• **Work instruction**: Every line below that holds the string "leftEye" should be copied.

Top of Data shown

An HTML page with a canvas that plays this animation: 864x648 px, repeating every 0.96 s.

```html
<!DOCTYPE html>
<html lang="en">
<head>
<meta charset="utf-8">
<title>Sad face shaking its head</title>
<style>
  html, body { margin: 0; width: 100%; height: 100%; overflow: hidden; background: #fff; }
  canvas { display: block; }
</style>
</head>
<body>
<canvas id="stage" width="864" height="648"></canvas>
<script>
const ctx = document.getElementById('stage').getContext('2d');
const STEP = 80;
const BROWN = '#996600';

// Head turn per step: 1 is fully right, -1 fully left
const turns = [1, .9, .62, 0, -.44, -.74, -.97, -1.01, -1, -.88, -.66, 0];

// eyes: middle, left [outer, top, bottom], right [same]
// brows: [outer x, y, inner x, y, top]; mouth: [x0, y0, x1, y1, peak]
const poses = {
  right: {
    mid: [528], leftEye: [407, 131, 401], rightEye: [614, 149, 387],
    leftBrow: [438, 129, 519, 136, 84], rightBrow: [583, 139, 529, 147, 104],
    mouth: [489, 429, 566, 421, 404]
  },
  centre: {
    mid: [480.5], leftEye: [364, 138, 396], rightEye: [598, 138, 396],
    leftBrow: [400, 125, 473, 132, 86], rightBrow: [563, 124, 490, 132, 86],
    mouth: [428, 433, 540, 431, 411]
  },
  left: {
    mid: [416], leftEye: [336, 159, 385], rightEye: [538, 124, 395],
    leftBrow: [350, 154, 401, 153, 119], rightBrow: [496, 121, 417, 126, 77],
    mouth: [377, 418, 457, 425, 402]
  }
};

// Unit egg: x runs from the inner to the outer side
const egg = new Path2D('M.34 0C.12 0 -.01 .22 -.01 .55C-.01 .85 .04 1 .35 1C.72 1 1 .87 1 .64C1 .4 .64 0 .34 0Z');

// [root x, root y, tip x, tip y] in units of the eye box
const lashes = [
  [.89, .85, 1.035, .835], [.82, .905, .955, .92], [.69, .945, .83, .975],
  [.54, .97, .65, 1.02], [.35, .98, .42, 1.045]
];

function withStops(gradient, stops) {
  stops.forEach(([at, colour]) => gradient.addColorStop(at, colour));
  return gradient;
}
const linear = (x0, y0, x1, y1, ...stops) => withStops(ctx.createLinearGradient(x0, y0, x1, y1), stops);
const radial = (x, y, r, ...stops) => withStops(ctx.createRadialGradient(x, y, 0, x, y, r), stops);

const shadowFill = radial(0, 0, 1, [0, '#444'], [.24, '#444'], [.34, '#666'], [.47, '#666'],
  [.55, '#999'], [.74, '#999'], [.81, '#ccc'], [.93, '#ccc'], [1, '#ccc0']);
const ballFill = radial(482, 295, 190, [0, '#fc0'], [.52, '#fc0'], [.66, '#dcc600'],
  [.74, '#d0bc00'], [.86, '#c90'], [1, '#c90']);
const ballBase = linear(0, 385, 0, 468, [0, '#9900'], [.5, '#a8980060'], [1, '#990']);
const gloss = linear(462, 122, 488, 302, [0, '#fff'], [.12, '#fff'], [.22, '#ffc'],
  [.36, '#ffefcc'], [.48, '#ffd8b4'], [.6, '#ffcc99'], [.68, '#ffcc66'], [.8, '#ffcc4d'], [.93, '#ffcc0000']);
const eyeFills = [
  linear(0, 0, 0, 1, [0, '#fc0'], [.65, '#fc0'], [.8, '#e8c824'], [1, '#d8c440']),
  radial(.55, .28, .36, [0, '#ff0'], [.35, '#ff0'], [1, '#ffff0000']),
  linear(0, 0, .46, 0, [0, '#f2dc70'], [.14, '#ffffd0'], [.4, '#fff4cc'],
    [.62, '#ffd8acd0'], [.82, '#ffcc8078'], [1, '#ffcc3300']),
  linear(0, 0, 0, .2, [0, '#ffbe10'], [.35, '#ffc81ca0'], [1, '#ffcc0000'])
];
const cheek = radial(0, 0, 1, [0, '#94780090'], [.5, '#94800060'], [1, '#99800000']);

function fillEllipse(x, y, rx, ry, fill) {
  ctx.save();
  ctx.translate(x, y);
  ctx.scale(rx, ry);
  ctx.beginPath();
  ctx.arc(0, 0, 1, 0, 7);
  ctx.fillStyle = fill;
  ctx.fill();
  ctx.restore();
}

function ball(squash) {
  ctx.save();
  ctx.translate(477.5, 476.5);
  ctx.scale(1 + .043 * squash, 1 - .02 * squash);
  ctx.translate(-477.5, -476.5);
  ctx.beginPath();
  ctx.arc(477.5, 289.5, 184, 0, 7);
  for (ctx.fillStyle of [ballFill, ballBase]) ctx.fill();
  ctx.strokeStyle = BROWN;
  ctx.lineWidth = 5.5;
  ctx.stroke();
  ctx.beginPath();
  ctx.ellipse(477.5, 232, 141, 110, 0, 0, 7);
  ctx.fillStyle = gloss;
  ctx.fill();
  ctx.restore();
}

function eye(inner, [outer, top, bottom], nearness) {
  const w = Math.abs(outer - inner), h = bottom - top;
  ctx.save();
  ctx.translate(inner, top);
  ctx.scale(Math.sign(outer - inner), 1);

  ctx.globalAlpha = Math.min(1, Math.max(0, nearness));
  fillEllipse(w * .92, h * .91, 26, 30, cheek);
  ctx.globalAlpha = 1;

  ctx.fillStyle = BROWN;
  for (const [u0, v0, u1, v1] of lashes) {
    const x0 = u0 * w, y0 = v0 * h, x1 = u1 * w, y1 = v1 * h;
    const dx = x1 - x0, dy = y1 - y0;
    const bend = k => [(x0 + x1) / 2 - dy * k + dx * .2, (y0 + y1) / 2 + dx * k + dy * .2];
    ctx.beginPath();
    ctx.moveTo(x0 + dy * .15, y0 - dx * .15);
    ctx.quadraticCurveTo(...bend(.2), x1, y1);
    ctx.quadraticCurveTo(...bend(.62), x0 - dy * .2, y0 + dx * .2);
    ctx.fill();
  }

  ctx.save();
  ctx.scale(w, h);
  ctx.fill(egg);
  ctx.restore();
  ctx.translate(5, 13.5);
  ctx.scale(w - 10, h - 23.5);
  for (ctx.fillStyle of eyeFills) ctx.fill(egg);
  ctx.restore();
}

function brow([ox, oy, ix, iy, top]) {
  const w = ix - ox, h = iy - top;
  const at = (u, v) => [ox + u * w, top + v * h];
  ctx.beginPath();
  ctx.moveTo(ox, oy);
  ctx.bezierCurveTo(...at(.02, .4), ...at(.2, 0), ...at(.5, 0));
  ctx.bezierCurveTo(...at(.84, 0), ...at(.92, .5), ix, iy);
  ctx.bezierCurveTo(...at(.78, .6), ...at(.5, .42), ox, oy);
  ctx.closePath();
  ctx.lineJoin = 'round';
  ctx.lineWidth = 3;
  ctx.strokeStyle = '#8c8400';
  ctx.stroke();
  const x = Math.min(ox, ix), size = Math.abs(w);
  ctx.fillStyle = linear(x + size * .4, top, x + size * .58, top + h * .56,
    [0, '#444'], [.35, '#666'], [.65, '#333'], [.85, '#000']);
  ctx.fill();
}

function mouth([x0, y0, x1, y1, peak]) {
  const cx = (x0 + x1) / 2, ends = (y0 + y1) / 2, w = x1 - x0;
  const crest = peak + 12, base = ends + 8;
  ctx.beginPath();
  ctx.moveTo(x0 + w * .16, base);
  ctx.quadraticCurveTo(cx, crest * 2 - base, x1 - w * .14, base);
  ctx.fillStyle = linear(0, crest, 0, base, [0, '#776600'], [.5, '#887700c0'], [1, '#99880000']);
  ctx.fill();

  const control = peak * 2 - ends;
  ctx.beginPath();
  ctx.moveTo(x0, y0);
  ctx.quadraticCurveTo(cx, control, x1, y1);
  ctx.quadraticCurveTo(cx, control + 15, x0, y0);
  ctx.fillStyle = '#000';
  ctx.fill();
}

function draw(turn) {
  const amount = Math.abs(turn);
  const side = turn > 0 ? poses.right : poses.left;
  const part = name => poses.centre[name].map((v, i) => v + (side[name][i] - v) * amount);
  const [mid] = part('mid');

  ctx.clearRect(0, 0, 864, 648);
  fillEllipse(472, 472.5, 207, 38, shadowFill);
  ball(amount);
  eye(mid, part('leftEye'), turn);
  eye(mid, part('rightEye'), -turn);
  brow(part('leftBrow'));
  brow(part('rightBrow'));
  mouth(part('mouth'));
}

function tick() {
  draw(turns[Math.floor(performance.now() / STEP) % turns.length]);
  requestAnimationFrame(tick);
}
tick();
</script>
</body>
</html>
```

Bottom of Data shown

• **Finished exercise**:
    mid: [528], leftEye: [407, 131, 401], rightEye: [614, 149, 387],
    mid: [480.5], leftEye: [364, 138, 396], rightEye: [598, 138, 396],
    mid: [416], leftEye: [336, 159, 385], rightEye: [538, 124, 395],
  eye(mid, part('leftEye'), turn);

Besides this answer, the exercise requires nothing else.